▶ **PROBLEM TO WORK ON**
Look through the lines below and extract each one that contains "NULL".

▶ **DATA TO EXAMINE**

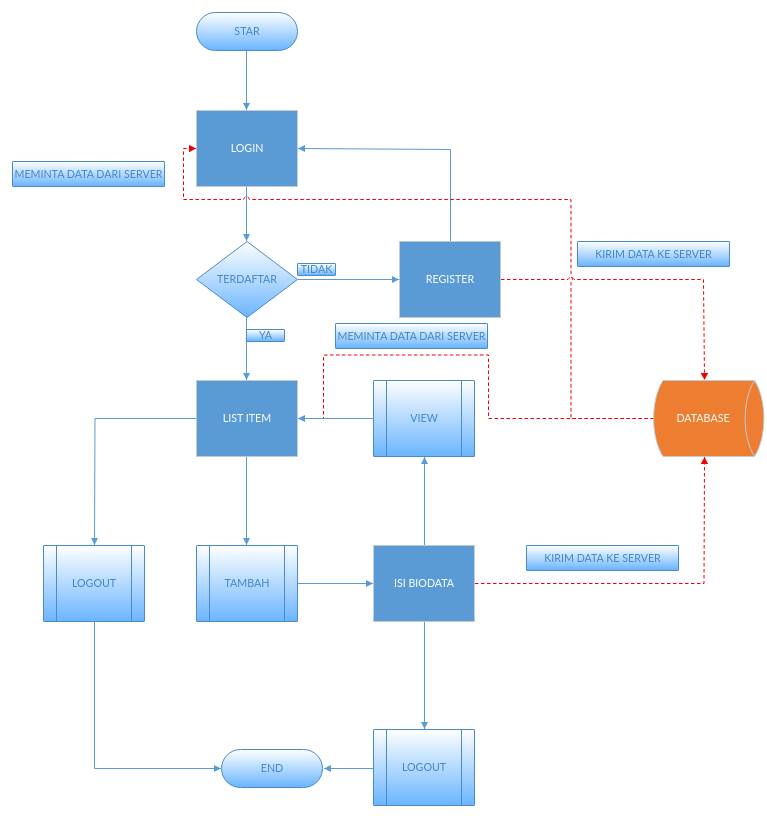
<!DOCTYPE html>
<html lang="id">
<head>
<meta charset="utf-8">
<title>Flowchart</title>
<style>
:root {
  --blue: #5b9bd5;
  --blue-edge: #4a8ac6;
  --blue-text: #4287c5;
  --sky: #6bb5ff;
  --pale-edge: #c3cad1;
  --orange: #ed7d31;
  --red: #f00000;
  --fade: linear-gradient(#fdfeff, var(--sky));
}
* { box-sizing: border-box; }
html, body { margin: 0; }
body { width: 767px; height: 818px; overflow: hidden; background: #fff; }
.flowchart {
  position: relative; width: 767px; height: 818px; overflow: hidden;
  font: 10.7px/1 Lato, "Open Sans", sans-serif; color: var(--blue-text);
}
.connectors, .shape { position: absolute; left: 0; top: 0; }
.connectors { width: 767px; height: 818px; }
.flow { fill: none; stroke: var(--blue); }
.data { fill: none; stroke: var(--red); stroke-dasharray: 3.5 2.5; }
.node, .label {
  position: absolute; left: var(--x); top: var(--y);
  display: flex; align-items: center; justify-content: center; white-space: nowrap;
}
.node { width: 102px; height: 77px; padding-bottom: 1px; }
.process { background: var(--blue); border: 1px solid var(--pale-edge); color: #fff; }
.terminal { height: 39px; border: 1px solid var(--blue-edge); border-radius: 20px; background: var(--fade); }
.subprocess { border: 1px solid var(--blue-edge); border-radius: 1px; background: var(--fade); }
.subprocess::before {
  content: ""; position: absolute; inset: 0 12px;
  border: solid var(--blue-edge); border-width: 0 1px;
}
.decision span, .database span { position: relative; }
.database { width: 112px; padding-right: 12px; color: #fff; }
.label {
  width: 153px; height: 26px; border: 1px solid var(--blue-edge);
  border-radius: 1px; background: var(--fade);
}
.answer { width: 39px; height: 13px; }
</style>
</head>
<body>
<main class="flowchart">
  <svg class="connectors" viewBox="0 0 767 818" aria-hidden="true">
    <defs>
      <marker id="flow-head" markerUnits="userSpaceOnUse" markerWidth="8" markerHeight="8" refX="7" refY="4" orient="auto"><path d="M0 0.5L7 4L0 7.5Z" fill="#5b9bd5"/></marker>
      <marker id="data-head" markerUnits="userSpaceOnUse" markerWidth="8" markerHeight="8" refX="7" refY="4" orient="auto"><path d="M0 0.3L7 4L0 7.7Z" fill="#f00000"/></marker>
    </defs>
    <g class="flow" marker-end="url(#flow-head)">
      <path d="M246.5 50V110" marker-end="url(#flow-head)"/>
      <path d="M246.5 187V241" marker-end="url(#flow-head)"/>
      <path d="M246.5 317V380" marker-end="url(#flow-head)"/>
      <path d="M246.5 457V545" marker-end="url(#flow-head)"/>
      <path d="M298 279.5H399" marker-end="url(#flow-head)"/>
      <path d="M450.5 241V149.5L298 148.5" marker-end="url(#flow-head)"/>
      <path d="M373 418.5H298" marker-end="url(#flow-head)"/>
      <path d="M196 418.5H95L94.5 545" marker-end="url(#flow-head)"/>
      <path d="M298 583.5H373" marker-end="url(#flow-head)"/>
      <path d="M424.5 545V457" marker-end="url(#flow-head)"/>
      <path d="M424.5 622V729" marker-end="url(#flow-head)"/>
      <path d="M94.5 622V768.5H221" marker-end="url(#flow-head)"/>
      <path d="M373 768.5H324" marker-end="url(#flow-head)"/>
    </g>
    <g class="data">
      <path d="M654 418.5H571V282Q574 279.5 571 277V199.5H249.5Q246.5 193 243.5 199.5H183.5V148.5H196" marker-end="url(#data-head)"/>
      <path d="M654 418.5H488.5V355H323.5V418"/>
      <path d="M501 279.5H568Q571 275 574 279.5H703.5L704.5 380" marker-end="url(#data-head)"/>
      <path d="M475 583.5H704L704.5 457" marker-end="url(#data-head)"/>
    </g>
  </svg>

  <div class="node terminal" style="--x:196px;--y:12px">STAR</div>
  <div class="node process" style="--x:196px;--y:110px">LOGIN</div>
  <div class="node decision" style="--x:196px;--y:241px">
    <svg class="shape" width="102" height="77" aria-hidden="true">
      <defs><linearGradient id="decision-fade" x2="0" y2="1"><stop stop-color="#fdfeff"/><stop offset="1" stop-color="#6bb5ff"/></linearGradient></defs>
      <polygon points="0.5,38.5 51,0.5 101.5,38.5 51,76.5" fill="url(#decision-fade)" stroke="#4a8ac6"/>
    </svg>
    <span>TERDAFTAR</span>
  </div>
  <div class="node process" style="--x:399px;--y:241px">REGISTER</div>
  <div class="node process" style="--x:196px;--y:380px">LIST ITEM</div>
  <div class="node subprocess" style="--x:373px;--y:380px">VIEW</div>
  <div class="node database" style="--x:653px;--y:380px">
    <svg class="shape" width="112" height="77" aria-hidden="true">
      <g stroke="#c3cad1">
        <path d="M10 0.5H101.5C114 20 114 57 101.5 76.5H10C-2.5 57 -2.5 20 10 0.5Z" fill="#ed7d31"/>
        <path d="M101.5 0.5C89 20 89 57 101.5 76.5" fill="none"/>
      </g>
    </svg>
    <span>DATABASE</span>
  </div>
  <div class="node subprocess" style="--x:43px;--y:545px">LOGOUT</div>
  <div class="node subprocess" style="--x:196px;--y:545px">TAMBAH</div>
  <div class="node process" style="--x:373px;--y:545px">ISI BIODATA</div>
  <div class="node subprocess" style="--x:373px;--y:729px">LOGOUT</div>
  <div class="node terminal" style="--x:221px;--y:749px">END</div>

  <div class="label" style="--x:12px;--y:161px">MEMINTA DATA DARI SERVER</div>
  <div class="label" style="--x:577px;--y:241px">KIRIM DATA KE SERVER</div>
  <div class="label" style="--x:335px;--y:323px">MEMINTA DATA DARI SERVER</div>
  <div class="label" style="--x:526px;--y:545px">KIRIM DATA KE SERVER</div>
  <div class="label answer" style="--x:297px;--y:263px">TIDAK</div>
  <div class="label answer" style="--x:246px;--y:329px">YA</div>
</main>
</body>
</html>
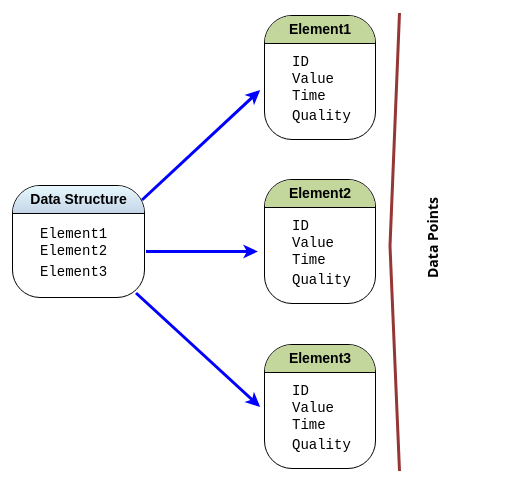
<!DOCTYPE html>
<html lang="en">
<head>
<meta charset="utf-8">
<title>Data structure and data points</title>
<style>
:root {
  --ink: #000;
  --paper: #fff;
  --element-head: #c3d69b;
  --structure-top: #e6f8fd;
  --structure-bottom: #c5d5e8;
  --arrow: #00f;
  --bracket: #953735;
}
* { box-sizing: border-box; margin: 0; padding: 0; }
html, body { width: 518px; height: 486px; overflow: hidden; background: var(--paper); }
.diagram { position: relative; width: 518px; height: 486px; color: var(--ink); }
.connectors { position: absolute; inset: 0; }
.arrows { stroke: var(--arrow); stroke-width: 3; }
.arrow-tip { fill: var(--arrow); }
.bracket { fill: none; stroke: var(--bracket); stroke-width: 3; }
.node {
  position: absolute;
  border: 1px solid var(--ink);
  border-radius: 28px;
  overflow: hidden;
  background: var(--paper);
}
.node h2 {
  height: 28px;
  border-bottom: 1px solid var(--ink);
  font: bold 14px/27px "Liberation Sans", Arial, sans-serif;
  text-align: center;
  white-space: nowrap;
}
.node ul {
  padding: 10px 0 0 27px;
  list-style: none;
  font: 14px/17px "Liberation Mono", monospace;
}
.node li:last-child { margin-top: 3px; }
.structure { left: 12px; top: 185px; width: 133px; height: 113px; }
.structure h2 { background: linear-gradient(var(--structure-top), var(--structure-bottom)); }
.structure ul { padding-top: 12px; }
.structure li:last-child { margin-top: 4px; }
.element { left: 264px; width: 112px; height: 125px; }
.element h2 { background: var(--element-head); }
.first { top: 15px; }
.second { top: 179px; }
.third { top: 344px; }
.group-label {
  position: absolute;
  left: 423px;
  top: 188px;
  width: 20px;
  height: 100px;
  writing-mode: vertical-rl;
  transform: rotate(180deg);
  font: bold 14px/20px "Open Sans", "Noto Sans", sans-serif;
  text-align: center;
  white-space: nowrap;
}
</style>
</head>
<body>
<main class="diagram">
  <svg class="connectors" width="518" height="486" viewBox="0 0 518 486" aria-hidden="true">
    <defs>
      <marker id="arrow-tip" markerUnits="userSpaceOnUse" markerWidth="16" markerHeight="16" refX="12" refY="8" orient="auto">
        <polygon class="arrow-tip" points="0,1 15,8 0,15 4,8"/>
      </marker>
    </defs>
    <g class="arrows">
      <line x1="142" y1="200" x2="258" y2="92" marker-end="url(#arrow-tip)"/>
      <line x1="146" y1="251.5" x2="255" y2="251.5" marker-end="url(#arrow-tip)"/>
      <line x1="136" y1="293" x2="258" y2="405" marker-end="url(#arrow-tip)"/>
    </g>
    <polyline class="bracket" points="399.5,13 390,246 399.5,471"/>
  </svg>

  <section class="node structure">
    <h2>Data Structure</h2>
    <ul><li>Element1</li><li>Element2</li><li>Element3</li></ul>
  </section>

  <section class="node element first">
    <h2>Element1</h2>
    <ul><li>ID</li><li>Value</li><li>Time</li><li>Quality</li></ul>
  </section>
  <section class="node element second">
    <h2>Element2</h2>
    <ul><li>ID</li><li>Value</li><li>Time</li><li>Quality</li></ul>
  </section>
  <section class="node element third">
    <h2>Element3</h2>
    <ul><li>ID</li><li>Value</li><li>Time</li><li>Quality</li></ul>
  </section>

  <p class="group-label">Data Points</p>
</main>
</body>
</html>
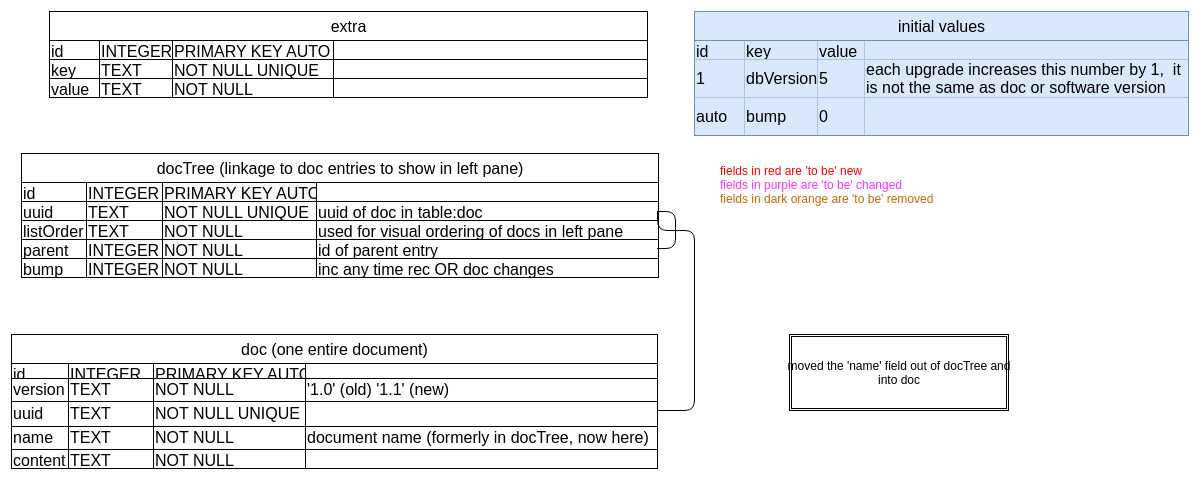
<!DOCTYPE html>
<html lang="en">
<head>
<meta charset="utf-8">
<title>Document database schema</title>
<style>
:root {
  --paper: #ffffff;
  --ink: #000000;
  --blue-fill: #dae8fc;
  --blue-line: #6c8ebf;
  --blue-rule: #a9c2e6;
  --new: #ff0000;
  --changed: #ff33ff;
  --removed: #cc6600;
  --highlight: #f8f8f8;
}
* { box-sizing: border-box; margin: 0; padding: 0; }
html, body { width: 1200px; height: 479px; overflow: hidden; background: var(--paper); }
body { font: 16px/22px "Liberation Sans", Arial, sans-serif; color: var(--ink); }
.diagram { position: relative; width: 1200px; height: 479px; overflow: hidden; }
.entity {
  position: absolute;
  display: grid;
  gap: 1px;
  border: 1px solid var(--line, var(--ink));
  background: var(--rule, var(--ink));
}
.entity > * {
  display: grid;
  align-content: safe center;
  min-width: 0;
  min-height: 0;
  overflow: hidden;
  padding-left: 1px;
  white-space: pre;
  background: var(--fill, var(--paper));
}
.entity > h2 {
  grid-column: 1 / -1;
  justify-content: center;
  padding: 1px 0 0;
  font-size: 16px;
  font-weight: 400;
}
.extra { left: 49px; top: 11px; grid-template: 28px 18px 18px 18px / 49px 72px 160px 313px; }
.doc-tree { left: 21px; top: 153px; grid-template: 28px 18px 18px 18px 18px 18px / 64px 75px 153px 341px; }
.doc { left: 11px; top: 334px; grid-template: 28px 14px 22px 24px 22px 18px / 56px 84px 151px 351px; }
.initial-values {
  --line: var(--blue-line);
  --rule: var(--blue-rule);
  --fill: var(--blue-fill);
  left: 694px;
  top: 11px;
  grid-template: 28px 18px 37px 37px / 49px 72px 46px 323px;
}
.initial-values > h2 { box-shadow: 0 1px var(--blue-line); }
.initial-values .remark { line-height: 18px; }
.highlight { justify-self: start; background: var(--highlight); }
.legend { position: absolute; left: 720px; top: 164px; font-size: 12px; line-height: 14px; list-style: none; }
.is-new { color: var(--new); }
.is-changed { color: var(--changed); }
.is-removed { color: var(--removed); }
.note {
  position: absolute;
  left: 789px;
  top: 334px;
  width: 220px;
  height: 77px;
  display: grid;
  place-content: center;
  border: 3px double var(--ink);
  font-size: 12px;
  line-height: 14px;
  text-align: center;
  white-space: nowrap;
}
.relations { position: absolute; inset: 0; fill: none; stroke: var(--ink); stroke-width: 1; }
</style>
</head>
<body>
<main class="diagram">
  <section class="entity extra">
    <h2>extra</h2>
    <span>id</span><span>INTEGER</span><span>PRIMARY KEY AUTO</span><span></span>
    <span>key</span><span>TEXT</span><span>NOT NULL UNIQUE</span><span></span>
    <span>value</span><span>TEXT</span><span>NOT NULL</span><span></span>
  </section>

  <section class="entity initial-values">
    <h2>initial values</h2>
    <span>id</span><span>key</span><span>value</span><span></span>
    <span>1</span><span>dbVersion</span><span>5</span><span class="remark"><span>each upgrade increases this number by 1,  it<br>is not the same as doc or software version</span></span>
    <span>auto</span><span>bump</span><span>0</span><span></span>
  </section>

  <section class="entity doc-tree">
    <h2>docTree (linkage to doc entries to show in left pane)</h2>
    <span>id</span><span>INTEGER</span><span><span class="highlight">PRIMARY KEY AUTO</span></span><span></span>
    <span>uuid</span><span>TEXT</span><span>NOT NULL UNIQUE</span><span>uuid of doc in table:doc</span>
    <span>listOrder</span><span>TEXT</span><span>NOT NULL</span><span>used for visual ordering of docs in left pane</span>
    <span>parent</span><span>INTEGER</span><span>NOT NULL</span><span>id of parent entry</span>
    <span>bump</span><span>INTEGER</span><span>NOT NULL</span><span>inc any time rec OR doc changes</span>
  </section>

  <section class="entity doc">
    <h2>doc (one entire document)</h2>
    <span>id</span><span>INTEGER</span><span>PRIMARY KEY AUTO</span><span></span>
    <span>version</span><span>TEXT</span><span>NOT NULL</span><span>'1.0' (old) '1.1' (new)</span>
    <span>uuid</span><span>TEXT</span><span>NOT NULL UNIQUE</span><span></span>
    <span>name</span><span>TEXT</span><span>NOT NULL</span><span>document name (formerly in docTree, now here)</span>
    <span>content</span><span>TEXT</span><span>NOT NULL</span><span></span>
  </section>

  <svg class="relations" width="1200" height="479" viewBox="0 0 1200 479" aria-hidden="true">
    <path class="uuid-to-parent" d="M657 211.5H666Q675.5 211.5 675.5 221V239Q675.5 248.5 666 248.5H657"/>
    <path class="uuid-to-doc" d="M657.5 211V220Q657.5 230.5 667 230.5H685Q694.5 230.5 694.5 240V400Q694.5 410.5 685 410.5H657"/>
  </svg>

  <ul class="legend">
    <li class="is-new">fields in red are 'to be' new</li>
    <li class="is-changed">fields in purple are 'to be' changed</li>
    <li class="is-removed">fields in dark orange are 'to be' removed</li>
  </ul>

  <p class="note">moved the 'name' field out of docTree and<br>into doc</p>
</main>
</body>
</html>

▶ **EXERCISE RESULT**
    <span>key</span><span>TEXT</span><span>NOT NULL UNIQUE</span><span></span>
    <span>value</span><span>TEXT</span><span>NOT NULL</span><span></span>
    <span>uuid</span><span>TEXT</span><span>NOT NULL UNIQUE</span><span>uuid of doc in table:doc</span>
    <span>listOrder</span><span>TEXT</span><span>NOT NULL</span><span>used for visual ordering of docs in left pane</span>
    <span>parent</span><span>INTEGER</span><span>NOT NULL</span><span>id of parent entry</span>
    <span>bump</span><span>INTEGER</span><span>NOT NULL</span><span>inc any time rec OR doc changes</span>
    <span>version</span><span>TEXT</span><span>NOT NULL</span><span>'1.0' (old) '1.1' (new)</span>
    <span>uuid</span><span>TEXT</span><span>NOT NULL UNIQUE</span><span></span>
    <span>name</span><span>TEXT</span><span>NOT NULL</span><span>document name (formerly in docTree, now here)</span>
    <span>content</span><span>TEXT</span><span>NOT NULL</span><span></span>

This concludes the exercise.